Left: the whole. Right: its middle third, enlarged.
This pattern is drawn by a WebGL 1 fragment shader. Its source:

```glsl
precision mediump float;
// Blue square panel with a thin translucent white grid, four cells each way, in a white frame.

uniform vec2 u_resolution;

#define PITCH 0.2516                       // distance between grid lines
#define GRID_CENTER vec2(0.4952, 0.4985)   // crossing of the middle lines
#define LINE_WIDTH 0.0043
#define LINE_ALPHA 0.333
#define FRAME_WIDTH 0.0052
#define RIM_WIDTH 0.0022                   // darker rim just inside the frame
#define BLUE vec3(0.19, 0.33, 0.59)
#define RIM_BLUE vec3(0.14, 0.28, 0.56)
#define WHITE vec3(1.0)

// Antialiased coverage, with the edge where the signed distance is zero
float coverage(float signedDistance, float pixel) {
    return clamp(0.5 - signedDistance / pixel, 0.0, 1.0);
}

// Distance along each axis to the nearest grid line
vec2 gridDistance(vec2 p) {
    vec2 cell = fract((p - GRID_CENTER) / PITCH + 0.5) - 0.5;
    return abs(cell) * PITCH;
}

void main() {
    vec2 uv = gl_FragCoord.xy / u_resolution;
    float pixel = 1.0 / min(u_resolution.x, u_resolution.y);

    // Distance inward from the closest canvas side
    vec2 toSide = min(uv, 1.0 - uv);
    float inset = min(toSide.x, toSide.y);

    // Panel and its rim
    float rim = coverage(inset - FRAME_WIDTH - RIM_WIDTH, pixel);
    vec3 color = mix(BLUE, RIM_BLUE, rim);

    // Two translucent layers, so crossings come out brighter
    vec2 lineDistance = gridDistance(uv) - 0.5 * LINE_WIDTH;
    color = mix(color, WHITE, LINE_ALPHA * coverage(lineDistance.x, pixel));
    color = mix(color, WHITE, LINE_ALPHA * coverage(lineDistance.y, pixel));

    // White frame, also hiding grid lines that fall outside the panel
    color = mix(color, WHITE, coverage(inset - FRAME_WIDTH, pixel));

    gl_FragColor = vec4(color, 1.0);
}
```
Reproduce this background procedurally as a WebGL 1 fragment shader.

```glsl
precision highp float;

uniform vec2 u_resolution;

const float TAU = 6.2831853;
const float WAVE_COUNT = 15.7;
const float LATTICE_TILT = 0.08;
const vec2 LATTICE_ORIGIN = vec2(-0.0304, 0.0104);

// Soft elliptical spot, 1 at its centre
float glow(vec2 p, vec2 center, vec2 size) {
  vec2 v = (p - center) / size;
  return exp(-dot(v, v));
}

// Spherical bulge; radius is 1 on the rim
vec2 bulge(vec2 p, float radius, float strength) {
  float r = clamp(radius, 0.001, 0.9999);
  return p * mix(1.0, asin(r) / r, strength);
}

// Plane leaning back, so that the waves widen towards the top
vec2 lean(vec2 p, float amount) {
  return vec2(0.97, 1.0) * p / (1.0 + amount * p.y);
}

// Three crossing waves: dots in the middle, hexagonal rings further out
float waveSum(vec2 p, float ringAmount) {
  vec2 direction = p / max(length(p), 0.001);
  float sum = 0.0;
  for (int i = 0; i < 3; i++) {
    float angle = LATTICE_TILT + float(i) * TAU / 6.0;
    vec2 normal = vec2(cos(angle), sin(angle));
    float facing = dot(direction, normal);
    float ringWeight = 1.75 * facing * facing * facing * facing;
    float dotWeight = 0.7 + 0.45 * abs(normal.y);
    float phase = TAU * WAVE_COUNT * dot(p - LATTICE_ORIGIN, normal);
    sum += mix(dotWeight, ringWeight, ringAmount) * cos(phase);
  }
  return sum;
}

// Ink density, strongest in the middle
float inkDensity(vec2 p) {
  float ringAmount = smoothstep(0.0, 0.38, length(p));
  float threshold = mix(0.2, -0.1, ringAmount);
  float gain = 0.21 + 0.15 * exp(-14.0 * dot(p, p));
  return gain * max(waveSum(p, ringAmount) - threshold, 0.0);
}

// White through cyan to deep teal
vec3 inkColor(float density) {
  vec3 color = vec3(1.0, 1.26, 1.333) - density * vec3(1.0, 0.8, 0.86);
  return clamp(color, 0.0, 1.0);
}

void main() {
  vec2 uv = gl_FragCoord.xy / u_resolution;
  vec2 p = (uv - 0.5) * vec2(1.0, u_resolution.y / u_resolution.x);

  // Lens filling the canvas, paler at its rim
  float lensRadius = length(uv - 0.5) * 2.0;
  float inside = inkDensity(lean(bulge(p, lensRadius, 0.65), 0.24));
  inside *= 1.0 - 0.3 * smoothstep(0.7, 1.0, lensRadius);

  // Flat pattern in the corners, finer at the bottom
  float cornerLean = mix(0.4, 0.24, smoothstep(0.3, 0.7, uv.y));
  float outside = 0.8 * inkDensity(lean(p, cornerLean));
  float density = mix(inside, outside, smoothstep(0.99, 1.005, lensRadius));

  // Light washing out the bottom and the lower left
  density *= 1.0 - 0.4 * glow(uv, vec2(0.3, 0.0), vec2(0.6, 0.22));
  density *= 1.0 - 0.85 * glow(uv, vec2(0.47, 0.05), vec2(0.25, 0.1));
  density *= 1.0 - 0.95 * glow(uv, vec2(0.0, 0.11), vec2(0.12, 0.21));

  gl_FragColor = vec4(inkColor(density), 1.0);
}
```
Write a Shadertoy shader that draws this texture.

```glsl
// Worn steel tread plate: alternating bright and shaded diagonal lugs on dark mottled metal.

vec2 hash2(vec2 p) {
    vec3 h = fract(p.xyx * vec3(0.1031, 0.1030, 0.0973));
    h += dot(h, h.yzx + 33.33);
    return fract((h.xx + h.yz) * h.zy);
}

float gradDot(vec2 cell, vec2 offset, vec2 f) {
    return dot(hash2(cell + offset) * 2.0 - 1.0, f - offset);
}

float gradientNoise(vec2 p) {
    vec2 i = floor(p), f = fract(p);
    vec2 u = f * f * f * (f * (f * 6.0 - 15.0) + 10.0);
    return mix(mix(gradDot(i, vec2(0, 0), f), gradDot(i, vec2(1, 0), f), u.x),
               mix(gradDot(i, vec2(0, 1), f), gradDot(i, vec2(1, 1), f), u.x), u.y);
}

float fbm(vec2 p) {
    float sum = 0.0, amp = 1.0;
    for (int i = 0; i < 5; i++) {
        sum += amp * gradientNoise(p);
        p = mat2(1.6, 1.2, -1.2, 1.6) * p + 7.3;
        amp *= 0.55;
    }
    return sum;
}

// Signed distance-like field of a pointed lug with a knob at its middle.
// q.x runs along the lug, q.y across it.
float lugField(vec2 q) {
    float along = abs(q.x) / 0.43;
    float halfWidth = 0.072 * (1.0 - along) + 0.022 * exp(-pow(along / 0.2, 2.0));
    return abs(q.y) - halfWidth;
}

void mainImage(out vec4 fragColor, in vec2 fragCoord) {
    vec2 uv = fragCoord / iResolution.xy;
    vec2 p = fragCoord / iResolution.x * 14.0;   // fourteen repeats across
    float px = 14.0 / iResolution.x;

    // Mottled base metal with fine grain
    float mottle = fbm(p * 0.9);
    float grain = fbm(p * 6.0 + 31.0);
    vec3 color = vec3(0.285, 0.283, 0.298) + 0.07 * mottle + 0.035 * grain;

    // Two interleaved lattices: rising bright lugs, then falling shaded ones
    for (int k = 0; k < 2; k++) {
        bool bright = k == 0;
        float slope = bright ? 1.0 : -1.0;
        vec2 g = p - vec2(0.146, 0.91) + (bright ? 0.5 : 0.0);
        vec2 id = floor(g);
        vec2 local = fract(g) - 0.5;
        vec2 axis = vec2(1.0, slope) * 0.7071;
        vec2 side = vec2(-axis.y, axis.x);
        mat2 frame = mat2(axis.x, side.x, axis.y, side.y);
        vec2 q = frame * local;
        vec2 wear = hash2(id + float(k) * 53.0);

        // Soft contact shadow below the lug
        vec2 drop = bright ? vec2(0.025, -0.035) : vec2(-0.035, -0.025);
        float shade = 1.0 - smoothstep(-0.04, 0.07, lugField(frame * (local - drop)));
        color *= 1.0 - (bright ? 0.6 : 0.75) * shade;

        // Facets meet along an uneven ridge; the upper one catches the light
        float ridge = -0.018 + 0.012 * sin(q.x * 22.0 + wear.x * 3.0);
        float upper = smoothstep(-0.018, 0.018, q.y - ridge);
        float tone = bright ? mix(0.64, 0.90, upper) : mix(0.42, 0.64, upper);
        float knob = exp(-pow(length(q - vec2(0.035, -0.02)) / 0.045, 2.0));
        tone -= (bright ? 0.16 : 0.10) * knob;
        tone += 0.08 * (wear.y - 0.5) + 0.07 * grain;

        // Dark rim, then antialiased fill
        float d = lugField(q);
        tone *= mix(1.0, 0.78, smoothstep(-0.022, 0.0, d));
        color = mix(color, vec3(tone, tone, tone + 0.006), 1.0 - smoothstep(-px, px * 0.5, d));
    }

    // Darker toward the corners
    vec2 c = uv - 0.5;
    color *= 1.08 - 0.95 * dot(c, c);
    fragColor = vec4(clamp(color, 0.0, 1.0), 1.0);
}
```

★ ★ ★ ★ ★

### WHAT TO WORK ON
Go over the data and return every line that includes the word "pixel".

### COMPLETED TASK
float coverage(float signedDistance, float pixel) {
    return clamp(0.5 - signedDistance / pixel, 0.0, 1.0);
    float pixel = 1.0 / min(u_resolution.x, u_resolution.y);
    float rim = coverage(inset - FRAME_WIDTH - RIM_WIDTH, pixel);
    color = mix(color, WHITE, LINE_ALPHA * coverage(lineDistance.x, pixel));
    color = mix(color, WHITE, LINE_ALPHA * coverage(lineDistance.y, pixel));
    color = mix(color, WHITE, coverage(inset - FRAME_WIDTH, pixel));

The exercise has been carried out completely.